Saved data entries:
---*---

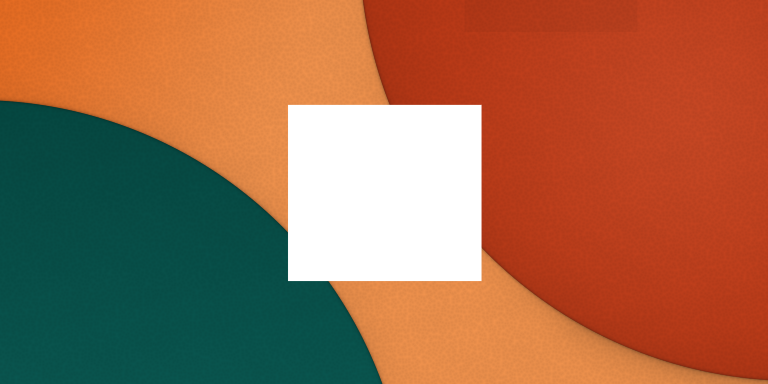
Give the GLSL for this background, as a Shadertoy shader.

```glsl
vec2 hash2(vec2 p) {
    vec3 q = fract(p.xyx * vec3(0.1031, 0.103, 0.0973));
    q += dot(q, q.yzx + 33.33);
    return fract((q.xx + q.yz) * q.zy);
}

// Distance to the nearest scattered cell point
float cellular(vec2 p) {
    vec2 cell = floor(p), f = fract(p);
    float nearest = 2.0;
    for (int y = -1; y <= 1; y++)
        for (int x = -1; x <= 1; x++) {
            vec2 o = vec2(x, y);
            nearest = min(nearest, length(o + hash2(cell + o) - f));
        }
    return nearest;
}

float boxDistance(vec2 p, vec2 halfSize) {
    vec2 d = abs(p) - halfSize;
    return length(max(d, 0.0)) + min(max(d.x, d.y), 0.0);
}

float fill(float d) {
    float pixel = 1.0 / iResolution.y;
    return 1.0 - smoothstep(-0.6 * pixel, 0.6 * pixel, d);
}

// Soft shadow outside, flat paint inside, thin dark rim on the cut
vec3 paperDisc(vec3 below, vec3 paint, float d, float shadow) {
    below *= 1.0 - shadow * exp(-max(d, 0.0) * 28.0);
    vec3 color = mix(below, paint, fill(d));
    return color * (1.0 - 0.28 * exp(-abs(d) * 300.0));
}

void mainImage(out vec4 fragColor, in vec2 fragCoord) {
    vec2 uv = fragCoord / iResolution.xy;
    vec2 p = vec2(uv.x * 2.0, uv.y);

    // Orange sheet, deeper toward the upper left
    float warmth = smoothstep(-0.15, 1.0, p.x + 0.55 * (1.0 - p.y));
    vec3 color = mix(vec3(0.87, 0.40, 0.12), vec3(0.905, 0.55, 0.29), warmth);

    // Rust disc with a pale band and darker borders
    float rustDist = length(p - vec2(2.071, 1.143)) - 1.135;
    float sheen = exp(-3.5 * dot(p - vec2(1.8, 0.7), p - vec2(1.8, 0.7)));
    vec3 rust = mix(vec3(0.695, 0.205, 0.075), vec3(0.755, 0.27, 0.135), sheen);
    rust *= 1.0 - 0.07 * exp(rustDist * 12.0);
    rust *= 1.0 - 0.04 * fill(boxDistance(p - vec2(1.435, 1.0), vec2(0.225, 0.083)));
    float lowerShadow = 0.04 + 0.14 * smoothstep(1.25, 1.6, p.x);
    color = paperDisc(color, rust, rustDist, lowerShadow);

    // Green disc
    float greenDist = length(p - vec2(-0.06, -0.384)) - 1.1235;
    vec3 green = mix(vec3(0.035, 0.325, 0.30), vec3(0.025, 0.29, 0.265), uv.y * 2.0);
    color = paperDisc(color, green, greenDist, 0.06);

    // Paper grain: fine cells over broad mottling
    float grain = cellular(p * 115.0) - 0.45;
    float mottle = sin(p.x * 23.0 + 2.0 * sin(p.y * 17.0)) * sin(p.y * 29.0 + p.x * 11.0);
    color *= 1.0 + 0.07 * grain + 0.008 * mottle;

    // White panel
    float panel = boxDistance(p - vec2(1.002, 0.4975), vec2(0.252, 0.2295));
    color = mix(color, vec3(1.0), fill(panel));

    fragColor = vec4(color, 1.0);
}
```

---*---

-- Problem statement --
Set down every entry above verbatim, without pictures.

-- Solution for this task --
Give the GLSL for this background, as a Shadertoy shader.

```glsl
vec2 hash2(vec2 p) {
    vec3 q = fract(p.xyx * vec3(0.1031, 0.103, 0.0973));
    q += dot(q, q.yzx + 33.33);
    return fract((q.xx + q.yz) * q.zy);
}

// Distance to the nearest scattered cell point
float cellular(vec2 p) {
    vec2 cell = floor(p), f = fract(p);
    float nearest = 2.0;
    for (int y = -1; y <= 1; y++)
        for (int x = -1; x <= 1; x++) {
            vec2 o = vec2(x, y);
            nearest = min(nearest, length(o + hash2(cell + o) - f));
        }
    return nearest;
}

float boxDistance(vec2 p, vec2 halfSize) {
    vec2 d = abs(p) - halfSize;
    return length(max(d, 0.0)) + min(max(d.x, d.y), 0.0);
}

float fill(float d) {
    float pixel = 1.0 / iResolution.y;
    return 1.0 - smoothstep(-0.6 * pixel, 0.6 * pixel, d);
}

// Soft shadow outside, flat paint inside, thin dark rim on the cut
vec3 paperDisc(vec3 below, vec3 paint, float d, float shadow) {
    below *= 1.0 - shadow * exp(-max(d, 0.0) * 28.0);
    vec3 color = mix(below, paint, fill(d));
    return color * (1.0 - 0.28 * exp(-abs(d) * 300.0));
}

void mainImage(out vec4 fragColor, in vec2 fragCoord) {
    vec2 uv = fragCoord / iResolution.xy;
    vec2 p = vec2(uv.x * 2.0, uv.y);

    // Orange sheet, deeper toward the upper left
    float warmth = smoothstep(-0.15, 1.0, p.x + 0.55 * (1.0 - p.y));
    vec3 color = mix(vec3(0.87, 0.40, 0.12), vec3(0.905, 0.55, 0.29), warmth);

    // Rust disc with a pale band and darker borders
    float rustDist = length(p - vec2(2.071, 1.143)) - 1.135;
    float sheen = exp(-3.5 * dot(p - vec2(1.8, 0.7), p - vec2(1.8, 0.7)));
    vec3 rust = mix(vec3(0.695, 0.205, 0.075), vec3(0.755, 0.27, 0.135), sheen);
    rust *= 1.0 - 0.07 * exp(rustDist * 12.0);
    rust *= 1.0 - 0.04 * fill(boxDistance(p - vec2(1.435, 1.0), vec2(0.225, 0.083)));
    float lowerShadow = 0.04 + 0.14 * smoothstep(1.25, 1.6, p.x);
    color = paperDisc(color, rust, rustDist, lowerShadow);

    // Green disc
    float greenDist = length(p - vec2(-0.06, -0.384)) - 1.1235;
    vec3 green = mix(vec3(0.035, 0.325, 0.30), vec3(0.025, 0.29, 0.265), uv.y * 2.0);
    color = paperDisc(color, green, greenDist, 0.06);

    // Paper grain: fine cells over broad mottling
    float grain = cellular(p * 115.0) - 0.45;
    float mottle = sin(p.x * 23.0 + 2.0 * sin(p.y * 17.0)) * sin(p.y * 29.0 + p.x * 11.0);
    color *= 1.0 + 0.07 * grain + 0.008 * mottle;

    // White panel
    float panel = boxDistance(p - vec2(1.002, 0.4975), vec2(0.252, 0.2295));
    color = mix(color, vec3(1.0), fill(panel));

    fragColor = vec4(color, 1.0);
}
```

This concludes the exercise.